Dataset entries:
##############################

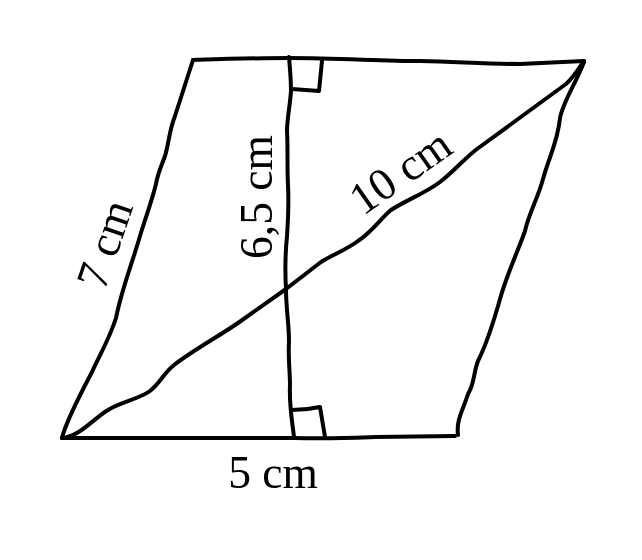
<!DOCTYPE html>
<html lang="en">
<head>
<meta charset="utf-8">
<title>Parallelogram with height and diagonal</title>
<style>
:root { --paper: #fff; --ink: #000; }
html, body { margin: 0; }
body { width: 642px; height: 560px; overflow: hidden; background: var(--paper); }
.diagram { display: block; width: 642px; height: 560px; }
.strokes { fill: none; stroke: var(--ink); stroke-width: 4; stroke-linecap: round; stroke-linejoin: round; }
.measures { fill: var(--ink); font: 45.5px "Liberation Serif", "Times New Roman", serif; text-anchor: middle; }
</style>
</head>
<body>
<svg class="diagram" viewBox="0 0 642 560" role="img" aria-label="Hand-drawn parallelogram with sides 5 cm and 7 cm, height 6,5 cm and diagonal 10 cm">
  <g class="strokes">
    <path class="side-top" d="M193 60 C225 59 255 58 289 58 C340 58 380 61 420 61 C460 62 490 64 520 64 C545 63 565 62 584 61"/>
    <path class="side-left" d="M193 60 L175 116 C169 131 169 143 165 156 C160 169 157 176 156 184 C151 204 145 219 140 236 C132 264 122 288 116 318 C109 340 100 354 92 372 C82 391 66 421 62 438"/>
    <path class="side-bottom" d="M62 438 L294 438 C330 439 350 438 375 437 L455 436"/>
    <path class="side-right" d="M584 62 C576 83 563 102 560 118 C558 141 549 157 543 179 C538 198 529 213 525 231 C518 251 507 274 500 299 C493 324 486 345 478 361 C473 374 475 382 468 394 C463 410 456 420 458 435"/>
    <path class="diagonal" d="M584 61 C578 70 573 78 566 84 L477 149 C464 159 454 171 440 182 C424 194 408 199 391 210 C380 219 374 230 358 241 C346 250 334 254 321 262 L286 289 L238 323 C216 338 195 349 174 365 C163 374 161 382 150 391 C139 399 121 402 108 410 C93 419 79 437 62 438"/>
    <path class="height" d="M289 57 C290 69 291 79 291 91 C290 106 287 119 287 131 C288 147 287 166 288 185 C289 203 288 221 287 236 C285 256 285 272 286 289 C286 309 289 323 289 342 C288 356 290 373 290 385 C289 405 292 420 294 437"/>
    <path class="right-angle-top" d="M322 61 L319 91 L292 89"/>
    <path class="right-angle-bottom" d="M292 410 C302 410 311 409 320 407 L325 437"/>
  </g>
  <g class="measures">
    <text x="273" y="488">5 cm</text>
    <text transform="translate(119 249) rotate(-71)">7 cm</text>
    <text transform="translate(272 197) rotate(-90)">6,5 cm</text>
    <text transform="translate(409 184) rotate(-35)">10 cm</text>
  </g>
</svg>
</body>
</html>
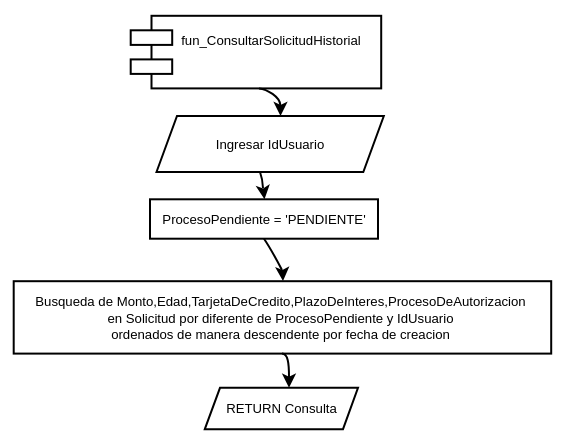
<!DOCTYPE html>
<html lang="es">
<head>
<meta charset="utf-8">
<title>Diagrama de flujo: fun_ConsultarSolicitudHistorial</title>
<style>
:root { --ink: #000; --paper: #fff; }
* { box-sizing: border-box; }
html, body { margin: 0; overflow: hidden; background: var(--paper); }
.flowchart {
  position: relative; width: 564px; height: 444px; overflow: hidden;
  background: var(--paper); color: var(--ink);
  font: 13.2px/16.5px "Liberation Sans", Arial, sans-serif;
}
.shapes { position: absolute; left: 0; top: 0; }
.outline { fill: var(--paper); stroke: var(--ink); stroke-width: 2; }
.connector { fill: none; stroke: var(--ink); stroke-width: 2; }
.arrowhead { fill: var(--ink); }
.node {
  position: absolute; margin: 0; display: flex; align-items: center;
  justify-content: center; text-align: center; white-space: nowrap;
}
.function { left: 172px; top: 31px; width: 198px; height: 20px; }
.input { left: 156px; top: 117px; width: 228px; height: 57px; }
.process { left: 150px; top: 200px; width: 228px; height: 40px; }
.query { left: 13px; top: 282px; width: 535px; height: 74px; }
.output { left: 205px; top: 389px; width: 153px; height: 41px; }
</style>
</head>
<body>
<main class="flowchart">
  <svg class="shapes" width="564" height="444" viewBox="0 0 564 444" aria-hidden="true">
    <defs>
      <path id="arrow" class="arrowhead" d="M0 0L-7.2-14.5L0-11L7.2-14.5Z"/>
    </defs>
    <g class="outline">
      <rect x="151.5" y="15.8" width="229.7" height="72.6"/>
      <rect x="130.7" y="30.3" width="41.5" height="14.6"/>
      <rect x="130.7" y="59.4" width="41.5" height="14.5"/>
      <polygon points="156.5,172 177,116 383.8,116 363.3,172"/>
      <rect x="150" y="199.3" width="228" height="39.4"/>
      <rect x="13.7" y="281.2" width="537.5" height="72.4"/>
      <polygon points="204.8,429.2 220,387.8 358,387.8 343,429.2"/>
    </g>
    <g class="connector">
      <path d="M259 88.4C267 89 280 97 280.3 105"/>
      <path d="M260 172Q262.6 179 263 188"/>
      <path d="M264 238.7Q271 249 282 270"/>
      <path d="M282 353.6C288 354 289 363 289 377"/>
    </g>
    <use href="#arrow" transform="translate(280.5 116)"/>
    <use href="#arrow" transform="translate(264.5 199.3) rotate(-7)"/>
    <use href="#arrow" transform="translate(283 281) rotate(-3)"/>
    <use href="#arrow" transform="translate(289 387.8)"/>
  </svg>
  <p class="node function">fun_ConsultarSolicitudHistorial</p>
  <p class="node input">Ingresar IdUsuario</p>
  <p class="node process">ProcesoPendiente = 'PENDIENTE'</p>
  <p class="node query">Busqueda de Monto,Edad,TarjetaDeCredito,PlazoDeInteres,ProcesoDeAutorizacion<br> en Solicitud por diferente de ProcesoPendiente y IdUsuario<br> ordenados de manera descendente por fecha de creacion</p>
  <p class="node output">RETURN Consulta</p>
</main>
</body>
</html>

##############################

Task brief —
This calls for each record above to be set down exactly, with the images skipped.

Response for this exercise —
<!DOCTYPE html>
<html lang="en">
<head>
<meta charset="utf-8">
<title>Parallelogram with height and diagonal</title>
<style>
:root { --paper: #fff; --ink: #000; }
html, body { margin: 0; }
body { width: 642px; height: 560px; overflow: hidden; background: var(--paper); }
.diagram { display: block; width: 642px; height: 560px; }
.strokes { fill: none; stroke: var(--ink); stroke-width: 4; stroke-linecap: round; stroke-linejoin: round; }
.measures { fill: var(--ink); font: 45.5px "Liberation Serif", "Times New Roman", serif; text-anchor: middle; }
</style>
</head>
<body>
<svg class="diagram" viewBox="0 0 642 560" role="img" aria-label="Hand-drawn parallelogram with sides 5 cm and 7 cm, height 6,5 cm and diagonal 10 cm">
  <g class="strokes">
    <path class="side-top" d="M193 60 C225 59 255 58 289 58 C340 58 380 61 420 61 C460 62 490 64 520 64 C545 63 565 62 584 61"/>
    <path class="side-left" d="M193 60 L175 116 C169 131 169 143 165 156 C160 169 157 176 156 184 C151 204 145 219 140 236 C132 264 122 288 116 318 C109 340 100 354 92 372 C82 391 66 421 62 438"/>
    <path class="side-bottom" d="M62 438 L294 438 C330 439 350 438 375 437 L455 436"/>
    <path class="side-right" d="M584 62 C576 83 563 102 560 118 C558 141 549 157 543 179 C538 198 529 213 525 231 C518 251 507 274 500 299 C493 324 486 345 478 361 C473 374 475 382 468 394 C463 410 456 420 458 435"/>
    <path class="diagonal" d="M584 61 C578 70 573 78 566 84 L477 149 C464 159 454 171 440 182 C424 194 408 199 391 210 C380 219 374 230 358 241 C346 250 334 254 321 262 L286 289 L238 323 C216 338 195 349 174 365 C163 374 161 382 150 391 C139 399 121 402 108 410 C93 419 79 437 62 438"/>
    <path class="height" d="M289 57 C290 69 291 79 291 91 C290 106 287 119 287 131 C288 147 287 166 288 185 C289 203 288 221 287 236 C285 256 285 272 286 289 C286 309 289 323 289 342 C288 356 290 373 290 385 C289 405 292 420 294 437"/>
    <path class="right-angle-top" d="M322 61 L319 91 L292 89"/>
    <path class="right-angle-bottom" d="M292 410 C302 410 311 409 320 407 L325 437"/>
  </g>
  <g class="measures">
    <text x="273" y="488">5 cm</text>
    <text transform="translate(119 249) rotate(-71)">7 cm</text>
    <text transform="translate(272 197) rotate(-90)">6,5 cm</text>
    <text transform="translate(409 184) rotate(-35)">10 cm</text>
  </g>
</svg>
</body>
</html>
<!DOCTYPE html>
<html lang="es">
<head>
<meta charset="utf-8">
<title>Diagrama de flujo: fun_ConsultarSolicitudHistorial</title>
<style>
:root { --ink: #000; --paper: #fff; }
* { box-sizing: border-box; }
html, body { margin: 0; overflow: hidden; background: var(--paper); }
.flowchart {
  position: relative; width: 564px; height: 444px; overflow: hidden;
  background: var(--paper); color: var(--ink);
  font: 13.2px/16.5px "Liberation Sans", Arial, sans-serif;
}
.shapes { position: absolute; left: 0; top: 0; }
.outline { fill: var(--paper); stroke: var(--ink); stroke-width: 2; }
.connector { fill: none; stroke: var(--ink); stroke-width: 2; }
.arrowhead { fill: var(--ink); }
.node {
  position: absolute; margin: 0; display: flex; align-items: center;
  justify-content: center; text-align: center; white-space: nowrap;
}
.function { left: 172px; top: 31px; width: 198px; height: 20px; }
.input { left: 156px; top: 117px; width: 228px; height: 57px; }
.process { left: 150px; top: 200px; width: 228px; height: 40px; }
.query { left: 13px; top: 282px; width: 535px; height: 74px; }
.output { left: 205px; top: 389px; width: 153px; height: 41px; }
</style>
</head>
<body>
<main class="flowchart">
  <svg class="shapes" width="564" height="444" viewBox="0 0 564 444" aria-hidden="true">
    <defs>
      <path id="arrow" class="arrowhead" d="M0 0L-7.2-14.5L0-11L7.2-14.5Z"/>
    </defs>
    <g class="outline">
      <rect x="151.5" y="15.8" width="229.7" height="72.6"/>
      <rect x="130.7" y="30.3" width="41.5" height="14.6"/>
      <rect x="130.7" y="59.4" width="41.5" height="14.5"/>
      <polygon points="156.5,172 177,116 383.8,116 363.3,172"/>
      <rect x="150" y="199.3" width="228" height="39.4"/>
      <rect x="13.7" y="281.2" width="537.5" height="72.4"/>
      <polygon points="204.8,429.2 220,387.8 358,387.8 343,429.2"/>
    </g>
    <g class="connector">
      <path d="M259 88.4C267 89 280 97 280.3 105"/>
      <path d="M260 172Q262.6 179 263 188"/>
      <path d="M264 238.7Q271 249 282 270"/>
      <path d="M282 353.6C288 354 289 363 289 377"/>
    </g>
    <use href="#arrow" transform="translate(280.5 116)"/>
    <use href="#arrow" transform="translate(264.5 199.3) rotate(-7)"/>
    <use href="#arrow" transform="translate(283 281) rotate(-3)"/>
    <use href="#arrow" transform="translate(289 387.8)"/>
  </svg>
  <p class="node function">fun_ConsultarSolicitudHistorial</p>
  <p class="node input">Ingresar IdUsuario</p>
  <p class="node process">ProcesoPendiente = 'PENDIENTE'</p>
  <p class="node query">Busqueda de Monto,Edad,TarjetaDeCredito,PlazoDeInteres,ProcesoDeAutorizacion<br> en Solicitud por diferente de ProcesoPendiente y IdUsuario<br> ordenados de manera descendente por fecha de creacion</p>
  <p class="node output">RETURN Consulta</p>
</main>
</body>
</html>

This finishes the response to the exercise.